As illustrated, just 100 redundant 10 lb. packages monthly can contribute nearly 11 extra tons of CO2 over the course of a year. According to the EPA, eliminating this redundancy would be akin to removing two passenger cars from the road over the same period.
As a note, this represents a small number of redundancies. High-volume shippers can account for hundreds (sometimes thousands) of examples per day.
Redundancy Identification and Elimination
ShipCaddie offers simple, proven methods to reduce and eliminate time-in-transit redundancies, whether using the software in a manual or automated capacity.
When shipping manually, check the rate calculators. Just because a service is the cheapest option doesn’t mean it is always the slowest. ShipCaddie makes this easy, with symbols denoting the fastest and cheapest choices.
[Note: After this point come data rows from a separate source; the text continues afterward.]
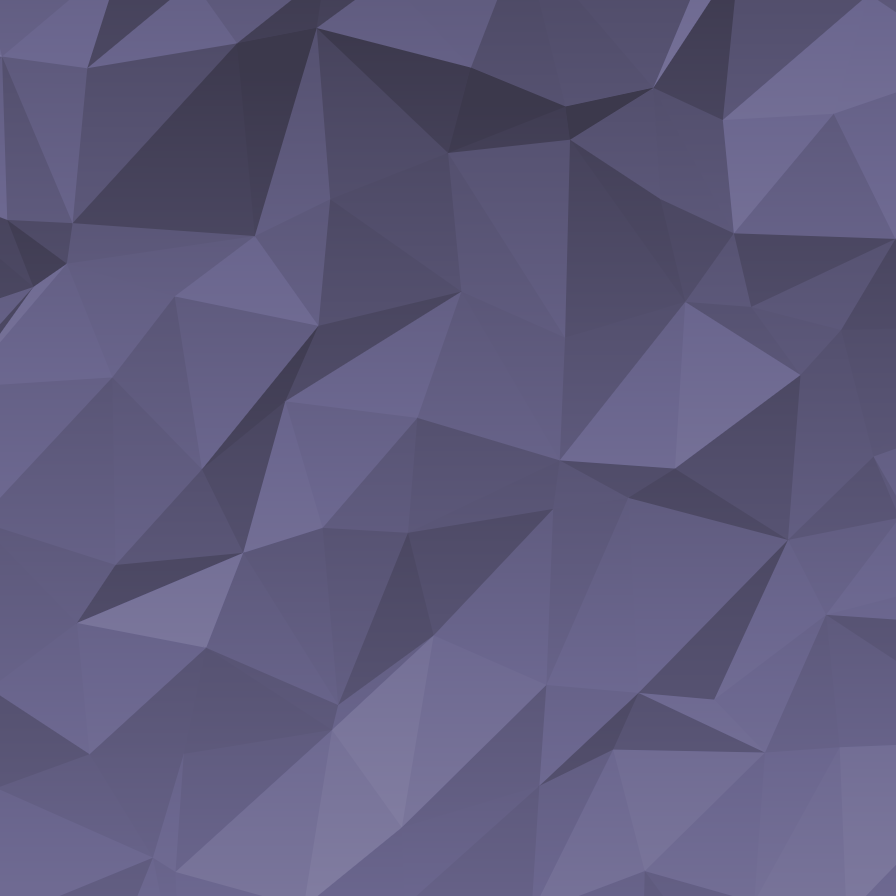
Reproduce this background procedurally as a Shadertoy shader.

```glsl
const vec2 GRID = vec2(8.3, 7.6);          // facet cells across the canvas
const float JITTER = 0.43;                 // vertex displacement, in cells
const float RELIEF = 0.055;                // vertex height, in canvas units
const float RISING_BIAS = 0.35;            // preference for rising diagonals
const vec2 LIGHT = vec2(-0.45, 0.89);
const float LIGHT_GAIN = 0.125;
const float FACET_FADE = 0.24;             // brightening toward facet bottoms
const float TONE_BOTTOM = 0.415;
const float TONE_TOP = 0.325;
const float CORNER_GLOW = 0.13;
const float FACET_VARIATION = 0.03;
const vec3 SHADOW = vec3(0.235, 0.222, 0.300);
const vec3 MIDTONE = vec3(0.420, 0.402, 0.560);
const vec3 HIGHLIGHT = vec3(0.580, 0.565, 0.690);

vec3 hash3(vec2 p) {
    vec3 q = fract(p.xyx * vec3(0.1031, 0.1030, 0.0973) + 0.137);
    q += dot(q, q.yxz + 33.33);
    return fract((q.xxy + q.yzz) * q.zyx);
}

// Jittered grid vertex: canvas position and height
vec3 vertexAt(vec2 id) {
    vec3 h = hash3(id + 41.0);
    vec2 pos = (id + (h.xy * 2.0 - 1.0) * JITTER) / GRID;
    return vec3(pos, h.z * RELIEF * 2.0);
}

float cross2(vec2 a, vec2 b) { return a.x * b.y - a.y * b.x; }

float area(vec3 a, vec3 b, vec3 c) { return cross2(b.xy - a.xy, c.xy - a.xy); }

// Signed distance to the line a-b, positive on its left
float edgeDistance(vec2 p, vec2 a, vec2 b) {
    vec2 e = b - a;
    return cross2(e, p - a) / max(length(e), 1e-5);
}

float backdrop(vec2 p) {
    float side = smoothstep(0.2, 0.5, abs(p.x - 0.47));
    float top = smoothstep(0.68, 0.98, p.y);
    return mix(TONE_BOTTOM, TONE_TOP, smoothstep(0.0, 1.0, p.y))
         + CORNER_GLOW * top * (side - 0.2);
}

// Adds (tone * coverage, coverage) of one counter-clockwise facet
void addFacet(inout vec2 sum, vec2 p, float pixel, vec3 a, vec3 b, vec3 c) {
    float d = min(edgeDistance(p, a.xy, b.xy),
              min(edgeDistance(p, b.xy, c.xy), edgeDistance(p, c.xy, a.xy)));
    float coverage = clamp(d / pixel + 0.5, 0.0, 1.0);
    if (coverage <= 0.0) return;

    vec3 normal = normalize(cross(b - a, c - a));
    vec2 center = (a.xy + b.xy + c.xy) / 3.0;
    float tone = backdrop(center)
               + LIGHT_GAIN * dot(normal.xy, LIGHT)
               + FACET_FADE * (center.y - p.y)
               + FACET_VARIATION * (hash3(floor(center * 997.0)).x - 0.5);
    sum += vec2(tone, 1.0) * coverage;
}

vec3 palette(float tone) {
    vec3 lower = mix(SHADOW, MIDTONE,
                     clamp((tone - SHADOW.r) / (MIDTONE.r - SHADOW.r), 0.0, 1.0));
    return mix(lower, HIGHLIGHT,
               clamp((tone - MIDTONE.r) / (HIGHLIGHT.r - MIDTONE.r), 0.0, 1.0));
}

void mainImage(out vec4 fragColor, in vec2 fragCoord) {
    vec2 p = fragCoord / iResolution.y;
    float pixel = 1.0 / iResolution.y;
    vec2 cell = floor(p * GRID);
    vec2 sum = vec2(backdrop(p), 1.0) * 1e-3;

    // Split each nearby quad along a diagonal that keeps both halves valid
    for (int j = -1; j <= 1; j++)
    for (int i = -1; i <= 1; i++) {
        vec2 id = cell + vec2(i, j);
        vec3 a = vertexAt(id);
        vec3 b = vertexAt(id + vec2(1, 0));
        vec3 c = vertexAt(id + vec2(1, 1));
        vec3 d = vertexAt(id + vec2(0, 1));
        float rising = min(area(a, b, c), area(a, c, d));
        float falling = min(area(a, b, d), area(b, c, d));
        bool useRising = min(rising, falling) > 0.0
                       ? hash3(id + 173.0).x > RISING_BIAS
                       : rising > falling;
        if (useRising) {
            addFacet(sum, p, pixel, a, b, c);
            addFacet(sum, p, pixel, a, c, d);
        } else {
            addFacet(sum, p, pixel, a, b, d);
            addFacet(sum, p, pixel, b, c, d);
        }
    }
    fragColor = vec4(palette(sum.x / sum.y), 1.0);
}
```
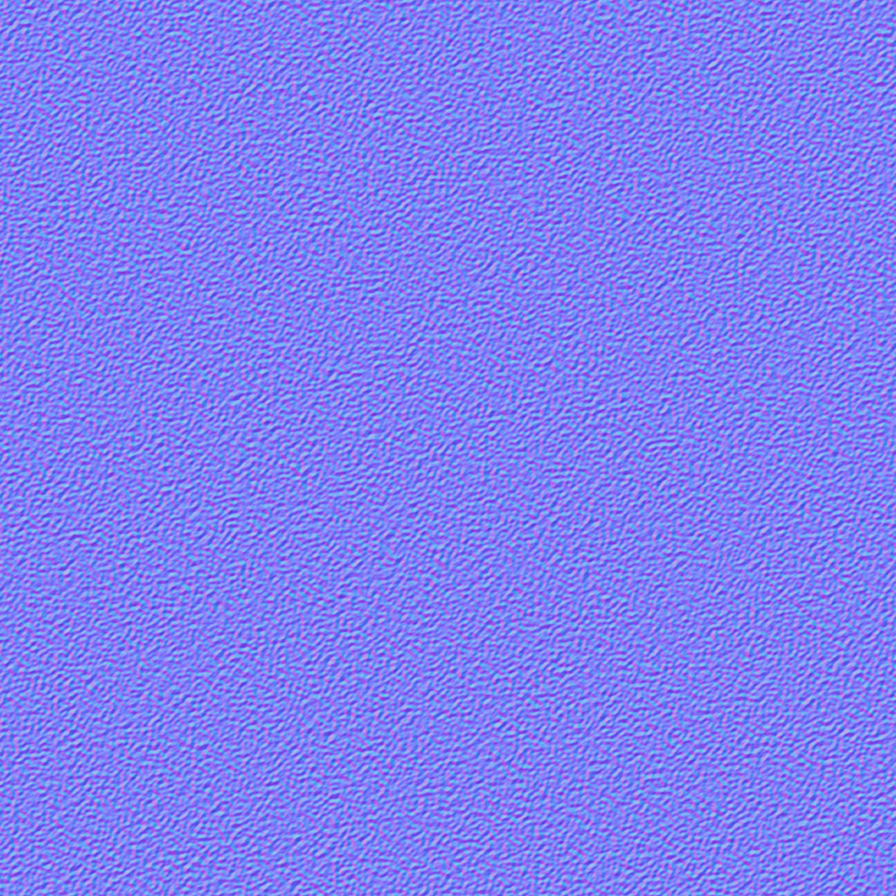
Write a WebGL 2 fragment shader that draws this texture map.

```glsl
#version 300 es
precision highp float;
// Tangent-space normal map of a fine, wrinkled grain surface.

uniform vec2 u_resolution;
out vec4 fragColor;

// Random unit vector for a lattice cell.
vec2 cellGradient(vec2 cell, uint layer) {
    uvec2 q = uvec2(ivec2(cell) + 4096);
    uint h = q.x * 1597334677u ^ q.y * 3812015801u ^ layer * 2654435769u;
    h = (h ^ (h >> 16)) * 2246822519u;
    h = (h ^ (h >> 13)) * 3266489917u;
    h ^= h >> 16;
    float angle = float(h & 65535u) / 65536.0 * 6.28318;
    return vec2(cos(angle), sin(angle));
}

float gradientNoise(vec2 p, uint layer) {
    vec2 cell = floor(p), f = p - cell;
    vec2 fade = f * f * f * (f * (f * 6.0 - 15.0) + 10.0);
    vec2 right = vec2(1, 0), up = vec2(0, 1);
    float a = dot(cellGradient(cell, layer), f);
    float b = dot(cellGradient(cell + right, layer), f - right);
    float c = dot(cellGradient(cell + up, layer), f - up);
    float d = dot(cellGradient(cell + 1.0, layer), f - 1.0);
    return mix(mix(a, b, fade.x), mix(c, d, fade.x), fade.y);
}

// Two turned layers hide the lattice; grains are wide and lean slightly upward.
float grainHeight(vec2 uv) {
    vec2 p = vec2(162.0 * uv.x, 184.0 * uv.y - 20.0 * uv.x);
    mat2 turn = mat2(0.707, 0.707, -0.707, 0.707);
    return gradientNoise(p, 1u) + gradientNoise(turn * p + 0.37, 2u);
}

void main() {
    vec2 uv = gl_FragCoord.xy / u_resolution.y;

    // Slope by central differences over a fixed part of the canvas.
    vec2 offset = vec2(0.001, 0.0);
    vec2 slope = vec2(
        grainHeight(uv + offset.xy) - grainHeight(uv - offset.xy),
        grainHeight(uv + offset.yx) - grainHeight(uv - offset.yx)) / (2.0 * offset.x);

    // Pack the unit normal into colour, with green pointing down the canvas.
    vec3 normal = normalize(vec3(slope * vec2(-0.0018, 0.00165), 1.0));
    vec3 color = normal * 0.5 + 0.5;

    // Dull the blue a little, more so on the dark green side.
    color.b += 0.13 * (color.g - 0.5) - 0.025;
    fragColor = vec4(color, 1.0);
}
```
The best way? ShipCaddie automation. Let’s say you offer free shipping on all orders, in three days or less. Using automation rules, you can set your preferences to select the cheapest service with a three day transit time, regardless of the destination.
Let’s say your shipping location is in Los Angeles, and you ship via FedEx. You have an order come in from a customer in San Diego, and a few minutes later another order lands in the queue from a customer in Philadelphia.
If you are using the aforementioned automation rule, ShipCaddie selects two different services – both guaranteed in three days or less. The shipment from Los Angeles to San Diego will be carried by FedEx Ground, and delivered in only two days. Customer expectations exceeded? You bet.
The shipment to New York will go by FedEx Express Saver, guaranteed in three days. ShipCaddie protects your customer experience from human error while shielding your parcel supply chain from unnecessary costs. Win, Win, Win!
Conflicts of Interest
You may notice that although the carriers are truthful in revealing transit times via the rate shop or online calculators, they are loath to promote the elimination of time-in-transit redundancies as a sustainability measure despite knowledge of the impact.
As is true in any for-profit enterprise, carriers must balance environmental impact with profitability. A volume exodus from Express to Ground would have significant financial consequences, particularly due to the enormous costs and capacity inflexibility associated with freight aircraft operation and ownership.
Looking to the Future
As the digital economy has grown, warehousing has become increasingly regionalized. As a result, Ground growth will likely outpace Express growth over the long term and result in reduced overall emissions growth on a per-piece basis.
In the meantime, it is absolutely possible to reduce your supply chain emissions output while simultaneously boosting your bottom line. In many cases, you could even reduce transit times to your customers in the process. Has improving supply chain sustainability ever been as painless?
Note: Emissions formulas are sourced from the most recent DEFRA and EPA formulations. All metric units have been converted to USCS/Imperial.